The Guest Blog

Yoshikami: BP, CEO's, and Accountability


Looks like Tony Hayward will have his life back after all. British oil giant . This move that might soften U.S. criticism of the way BP has been handling the oil spill in the Gulf of Mexico.

It's pretty clear that Hayward was not the best in public relations, and has inevitably become a lightning rod for all criticism aimed at the oil spill. In the corporate world today, when perceptions can make or break a company, PR is an important part of an executive's role (particularly in times of crisis). A CEO sets the tone for the whole company, and unintentional missteps and communications are negatives for a firm's external image, as well as for its internal morale.

But that's not the only way CEOs impact companies.
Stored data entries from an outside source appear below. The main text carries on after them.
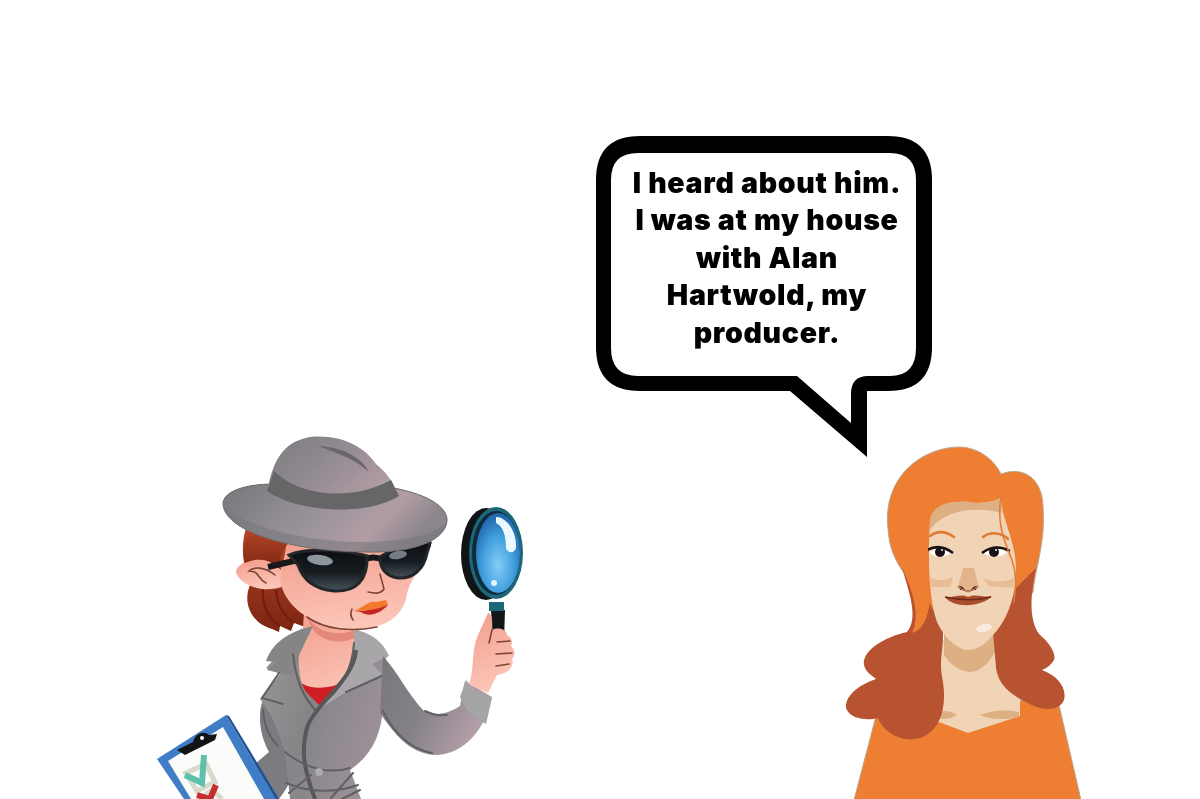
<!DOCTYPE html>
<html lang="en">
<head>
<meta charset="utf-8">
<title>Detective interview</title>
<style>
:root{--paper:#fff;--ink:#000;--coat:#8c8c8f;--coat-dark:#606063;--coat-light:#a5a4a6;--skin:#f6b5a5;--auburn:#93311a;--singer-orange:#ee7e32;--singer-rust:#b75331;--singer-skin:#f1d3b5;--singer-shade:#ddb084;--lens-teal:#1d6878}
*{box-sizing:border-box;margin:0;padding:0}
html,body{width:1200px;height:799px;overflow:hidden;background:var(--paper)}
.scene{position:relative;width:1200px;height:799px;overflow:hidden}
.scene svg{position:absolute;inset:0;display:block}
.speech{position:absolute;left:611px;top:164px;width:312px;text-align:center;font:900 28.5px/37.4px Inter,"Liberation Sans",sans-serif;letter-spacing:.7px;color:var(--ink);white-space:nowrap}
.speech span{display:flex;justify-content:center}
.coat{fill:url(#coatShade)}
.fold{fill:none;stroke:var(--coat-dark);stroke-width:2;stroke-linecap:round}
.skin{fill:url(#skinShade)}
.skin-line{fill:none;stroke:#7d4438;stroke-width:1.6;stroke-linecap:round}
</style>
</head>
<body>
<main class="scene">
<svg width="1200" height="799" viewBox="0 0 1200 799" aria-hidden="true">
<defs>
<linearGradient id="hatShade" x1="0" y1="0" x2="1" y2=".3"><stop offset="0" stop-color="#77777a"/><stop offset=".5" stop-color="#98939a"/><stop offset=".8" stop-color="#b39ca5"/><stop offset="1" stop-color="#8b868c"/></linearGradient>
<linearGradient id="crownShade" x1="0" y1="0" x2="1" y2=".6"><stop offset="0" stop-color="#7c7c7f"/><stop offset=".45" stop-color="#8f898f"/><stop offset="1" stop-color="#b59da7"/></linearGradient>
<linearGradient id="coatShade" x1="0" y1="0" x2="1" y2=".4"><stop offset="0" stop-color="#98989a"/><stop offset=".5" stop-color="#858588"/><stop offset="1" stop-color="#9c9098"/></linearGradient>
<linearGradient id="sleeveShade" x1="0" y1="0" x2="1" y2=".4"><stop offset="0" stop-color="#77777b"/><stop offset=".5" stop-color="#858287"/><stop offset="1" stop-color="#b49ea8"/></linearGradient>
<linearGradient id="skinShade" x1="0" y1="0" x2=".3" y2="1"><stop offset="0" stop-color="#f39c8b"/><stop offset="1" stop-color="#fbc5b7"/></linearGradient>
<linearGradient id="hairShade" x1="0" y1="0" x2="0" y2="1"><stop offset="0" stop-color="#b54524"/><stop offset="1" stop-color="#7c2413"/></linearGradient>
<linearGradient id="shadeLens" x1="0" y1="0" x2="0" y2="1"><stop offset="0" stop-color="#0c0e11"/><stop offset=".55" stop-color="#171d21"/><stop offset="1" stop-color="#46545b"/></linearGradient>
<radialGradient id="glassShade" cx=".5" cy=".65" r=".65"><stop offset="0" stop-color="#83cdf5"/><stop offset=".55" stop-color="#429fdd"/><stop offset="1" stop-color="#1d62a9"/></radialGradient>
</defs>

<path id="speech-bubble" fill="var(--ink)" fill-rule="evenodd" d="M640 136H888Q932 136 932 180V347Q932 391 888 391H867V457L790 391H640Q596 391 596 347V180Q596 136 640 136ZM638 153Q611 153 611 180V348Q611 376 638 376H797L851 423V394Q851 376 868 376H890Q916 376 916 348V180Q916 153 890 153Z"/>

<g id="detective">
<g id="far-arm">
<path fill="#7c7c80" d="M264 697C256 715 261 738 269 752L255 764L274 799H279C291 784 297 768 293 746Z"/>
<path class="fold" d="M263 710C264 726 270 738 278 746"/>
</g>

<path id="back-hair" fill="url(#hairShade)" d="M246 528C240 548 243 568 251 583C241 602 252 624 272 629L279 632L280 626L291 631L294 623L308 628C313 607 291 590 286 571L306 543Z"/>
<path fill="none" stroke="#6f1d10" stroke-width="2" d="M263 588C262 606 269 619 280 626M276 590C277 607 286 618 294 623"/>

<path id="neck" class="skin" d="M304 612L302 643L290 670L307 708L329 705L362 650L352 620Z"/>
<path fill="#e58a7a" d="M307 616C316 632 340 639 358 628L355 638C335 647 312 639 307 616Z"/>
<path fill="#cf1f25" d="M301 683C315 691 331 688 347 681L325 709L307 705Z"/>

<g id="coat">
<path class="coat" d="M302 628L266 668L280 674L260 699C275 718 279 735 285 751L290 799H361L350 770C372 755 381 735 383 708L385 665L387 653L357 629L354 652C348 675 333 694 319 705L306 692C297 678 297 653 302 628Z"/>
<path fill="#858487" d="M266 661C273 643 287 632 313 626L300 653L293 676L267 670L276 662Z"/>
<path fill="#a9a6a9" d="M354 630C371 632 383 642 389 656L372 664L384 676L346 692L316 711C342 693 356 665 354 630Z"/>
<path class="fold" d="M293 654C296 681 303 697 317 712M354 643C352 672 338 693 319 706"/>
<path fill="none" stroke="#58585b" stroke-width="4" d="M356 650C354 680 318 701 308 725C300 749 304 770 315 799"/>
<path class="fold" d="M279 673L262 698L283 704M384 675L346 692M285 752C310 772 334 773 350 768M286 783C310 793 336 793 358 785M289 793L311 775M353 773L331 798M360 790L342 799"/>
<circle cx="319" cy="772" r="4" fill="#aaa9ab"/>
</g>

<g id="near-arm">
<path fill="url(#sleeveShade)" d="M383 656C399 674 409 696 424 711C436 717 449 713 460 706L465 681L492 697C486 727 466 755 434 755C410 753 395 735 380 713Z"/>
<path class="fold" d="M383 711C394 733 410 749 432 753M425 711C433 715 440 716 447 715"/>
</g>

<g id="head">
<path class="skin" d="M283 568C267 554 239 559 236 571C237 584 263 595 284 586Z"/>
<path class="skin-line" d="M275 575C264 566 253 567 249 571C260 571 257 579 266 583"/>
<path class="skin" d="M287 542L431 545C428 562 411 576 407 594C403 622 375 631 348 629C310 626 283 605 280 579Z"/>
<path fill="url(#hairShade)" d="M251 529L292 541C281 547 279 559 281 570C268 557 254 558 245 563C241 548 246 537 251 529Z"/>
<path class="skin-line" d="M380 574L384 589C379 596 372 592 368 592M352 609C350 613 351 617 353 620M307 617C325 630 352 632 377 627"/>
<path fill="#f37a2c" d="M353 611C362 609 368 600 376 602L386 600L388 605C377 611 365 610 353 611Z"/>
<path fill="#c62820" d="M355 611C367 611 378 609 388 605C381 613 369 618 361 612Z"/>
</g>

<g id="sunglasses">
<path fill="none" stroke="#16181a" stroke-width="6" d="M268 567L302 559M364 560Q373 555 383 560M424 546L430 544"/>
<path fill="url(#shadeLens)" stroke="#222629" stroke-width="3" d="M289 555C306 547 345 550 367 556C368 580 356 592 334 591C312 589 302 577 298 565Z"/>
<path fill="url(#shadeLens)" stroke="#222629" stroke-width="3" d="M380 557C394 547 416 542 430 543L427 553C424 570 412 579 398 578C386 576 380 569 380 557Z"/>
<ellipse cx="320" cy="560" rx="13" ry="5" transform="rotate(8 320 560)" fill="#8e969d"/>
<ellipse cx="398" cy="555" rx="9" ry="4" transform="rotate(-10 398 555)" fill="#747d84"/>
</g>

<g id="hat">
<path fill="url(#hatShade)" stroke="#68686b" d="M223 504C223 491 246 484 274 484L388 487C425 493 448 506 447 521C445 542 410 553 367 552C300 552 225 534 223 504Z"/>
<path fill="#77777a" opacity=".55" d="M224 506C245 526 300 541 360 542C405 542 434 535 447 522C443 543 410 553 367 552C300 552 228 535 224 506Z"/>
<path fill="url(#crownShade)" d="M267 493C272 464 281 442 310 437C340 434 364 446 376 464C388 474 395 484 398 497C367 515 296 513 267 493Z"/>
<path fill="#666568" d="M274 471C299 496 351 502 391 480L399 496C366 517 296 512 267 491Z"/>
<path fill="#6b676b" d="M318 446C344 447 362 458 369 472C356 460 340 454 318 446Z"/>
</g>

<g id="magnifier">
<ellipse cx="486" cy="554" rx="25" ry="46" fill="#101416"/>
<ellipse cx="496" cy="553" rx="27" ry="46" fill="var(--lens-teal)"/>
<ellipse cx="496" cy="553" rx="24" ry="42" fill="#0e2b3b"/>
<ellipse cx="498" cy="553" rx="22" ry="40" fill="url(#glassShade)"/>
<path fill="#eaf8ff" d="M496 517C507 517 517 532 516 548C514 554 507 553 506 548C506 536 503 526 496 523Z"/>
<circle cx="494" cy="583" r="3" fill="#e4f5ff"/>
<path fill="#131719" d="M491 610H505L503 673H495Z"/>
<rect x="489" y="602" width="15" height="9" fill="var(--lens-teal)"/>
<path fill="#26727f" d="M496 653H502L502 674H496Z"/>
</g>

<g id="hand">
<path class="skin" d="M488 613C491 613 493 618 492 630C498 627 507 629 507 635C512 638 513 642 511 646C516 651 515 656 512 659C515 666 508 674 497 675L488 693L469 685C475 666 471 650 478 635Z"/>
<path class="skin-line" d="M492 630L489 643M497 642L510 641M496 654L512 653M496 666L509 664"/>
<path fill="var(--coat-light)" d="M466 680C473 689 482 695 492 698L486 724C474 718 464 708 460 697Z"/>
</g>

<g id="clipboard">
<path fill="#3f7ec7" d="M157 759L226 715L276 799H184Z"/>
<path fill="#1f4f91" d="M226 715L229 716L279 799H276Z"/>
<path fill="#fbfcfa" d="M168 761L223 727L264 799H191Z"/>
<path fill="#111416" d="M177 750L193 742C195 734 203 730 209 735L217 734L215 740L185 755Z"/>
<circle cx="202" cy="738" r="2" fill="#fff"/>
<path fill="none" stroke="#d8d9cc" stroke-width="5" d="M186 773L206 764L215 782L197 791ZM199 799L212 790L222 799"/>
<path fill="none" stroke="#5cc0aa" stroke-width="6" d="M185 775L202 783L204 755"/>
<path fill="none" stroke="#c62d31" stroke-width="6" d="M197 795L210 799L216 785"/>
</g>
</g>

<g id="singer">
<path fill="var(--singer-orange)" stroke="#b9a893" d="M888 529C882 478 921 447 960 447C980 448 994 460 1001 474C1022 466 1042 477 1043 506C1046 542 1035 568 1033 592L1010 630L935 625L905 574C893 559 889 544 888 529Z"/>
<path id="dress" fill="var(--singer-orange)" stroke="#b9a893" d="M876 716L854 800H1081L1059 705L1018 700H944Z"/>
<path id="chest" fill="var(--singer-skin)" d="M942 640H994L996 668L1020 690V716L968 733L936 721Z"/>
<path fill="var(--singer-shade)" d="M944 625L994 628L995 652C986 668 977 672 969 672C960 671 950 665 944 655Z"/>
<path fill="var(--singer-shade)" d="M938 712Q948 709 957 715Q947 721 937 718ZM980 715Q998 708 1019 712V717Q995 722 980 715Z"/>
<path id="hair-left" fill="var(--singer-rust)" d="M902 568C909 592 919 618 907 632C885 637 862 650 864 665C866 673 873 676 876 679C858 685 845 696 846 708C850 719 866 721 878 718C884 734 904 743 920 738C944 730 947 700 942 677C939 658 944 646 943 630L928 600Z"/>
<path id="hair-right" fill="var(--singer-rust)" d="M1036 568C1030 596 1029 620 1039 634C1052 645 1056 655 1054 660Q1050 667 1042 670C1058 676 1067 688 1064 700C1060 710 1046 711 1034 706C1017 698 999 689 996 668L993 632L1014 590Z"/>
<path id="face" fill="var(--singer-skin)" d="M930 520C933 504 952 499 976 503C989 503 996 500 1001 498C1002 522 1016 538 1016 570C1016 600 1005 622 994 634C985 645 976 650 968 650C956 649 944 637 937 622C928 597 928 553 930 520Z"/>
<path fill="var(--singer-shade)" d="M930 520C933 504 952 499 976 503C989 503 996 500 1001 498L1002 513C979 507 946 508 930 530Z"/>
<path fill="#e8bd96" d="M930 577C938 582 946 580 953 577L950 587H931ZM983 578C994 583 1006 582 1015 578L1013 588L988 586Z"/>
<path fill="#e3b48b" d="M963 568H974L979 587L968 593L958 587Z"/>
<path fill="none" stroke="#df7a35" stroke-width="2.5" stroke-linecap="round" d="M930 536C938 530 947 532 954 537M983 537C991 531 1002 533 1008 539"/>
<g id="eyes">
<path fill="#fff" d="M929 553Q940 543 952 553Q940 560 929 553ZM983 553Q995 543 1007 553Q995 560 983 553Z"/>
<circle cx="940" cy="552" r="5" fill="#171211"/><circle cx="994" cy="552" r="5" fill="#171211"/>
<path fill="none" stroke="#171211" stroke-width="2.5" d="M927 550Q940 543 953 553M982 553Q995 543 1010 551"/>
<circle cx="942" cy="550" r="1" fill="#fff"/><circle cx="996" cy="550" r="1" fill="#fff"/>
</g>
<path fill="#4b211a" d="M959 586Q963 586 965 590L960 590ZM971 590Q973 586 977 586L976 590Z"/>
<path fill="none" stroke="#ad704f" stroke-width="1.5" d="M958 586Q968 596 978 586"/>
<path fill="#aa4d2d" d="M945 597C954 598 960 593 968 597C976 593 983 598 992 596C982 607 954 609 945 597Z"/>
<path fill="none" stroke="#6e2a1c" stroke-width="1.4" d="M945 597C959 600 977 601 991 597"/>
<ellipse cx="984" cy="628" rx="8" ry="4" transform="rotate(-15 984 628)" fill="#faeade"/>
<path id="side-lock" fill="var(--singer-orange)" d="M930 518C926 552 929 582 930 598C929 616 923 630 912 633C921 614 912 590 903 570L904 528Z"/>
<path fill="var(--singer-orange)" d="M1001 496C1004 520 1015 546 1019 573L1034 570L1037 510Z"/>
<path fill="none" stroke="#df7a35" stroke-width="1.5" d="M1001 498C996 524 1006 545 1012 560C1018 578 1015 590 1014 603"/>
</g>
</svg>
<p class="speech"><span>I heard about him.</span> <span>I was at my house</span> <span>with Alan</span> <span>Hartwold, my</span> <span>producer.</span></p>
</main>
</body>
</html>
A CEO is the leader of the organization and no matter what they claim, they are ultimately responsible for what happens in the company. The effectiveness of senior management within an organization reflects the quality and capabilities of the CEO. Hayward implied at a Senate testimony last month that the oil spill wasn't his responsibility. Democrat Henry Waxman told Hayward he was simply "kicking the can down the road". The buck stops with the leader.

It might not be fair but that's reality.

It has often been said that a CEO's microphone is always on and in my experience as a leader of an organization, that is certainly the case. Tone and values are largely dictated by the attitude of leadership and major shifts can occur in organizations when CEOs are replaced.

One should not underestimate how morale and internal perception of the mission of the company can be impacted by culture that is driven by leadership.
Michael Yoshikami

One should not underestimate how morale and internal perception of the mission of the company can be impacted by culture that is driven by leadership. One only needs to look at the example of former CEO of GE, Jack Welch, when he managed the large conglomerate . There was certainly a culture of performance in that organization that helped drive GE to great success. The current CEO, Jeff Immelt, appears to be moving down that same path although with a slightly different style.

Home Depot , according to some employees and news reports, struggled under the leadership of Bob Nardelli. Of course, Nardelli was brought in to transform the company from an informal collection of stores to a more cohesive and organized business. By many accounts he succeeded in the structural issues but did not do well from a cultural standpoint. And culture matters when one is looking to succeed in today's market place.

As the story unfolds at BP , keep in mind that CEOs do matter.

Often one cannot fully gauge the effectiveness of the leader until a crisis plays out (as in BP's case).

It seems that the board of BP believes that it makes sense to adjust leadership now and move forward with a new culture and public image.

Someone needs to take the fall for this disaster, as well as the poor handling of the public relations related to this disaster.

Hayward seems like the candidate.

Editor's Note:In an earlier version of this post, we mistakingly referred to Rep. Waxman as a Republican, we have corrected this error.

Michael A. Yoshikami, Ph.D., CFP®, is Founder, President, and Chief Investment Strategist of YCMNET Advisors, Inc., a registered investment advisory firm ( He oversees all investment and research activities of YCMNET. He is a respected lecturer speaking frequently on market issues, tactical asset allocation, and investment strategy. Michael and YCMNET were ranked as one of the top 100 investment advisors in the United States for 2009 by Barrons. He appears regularly on CNBC and CNBC Asia and can be reached directly at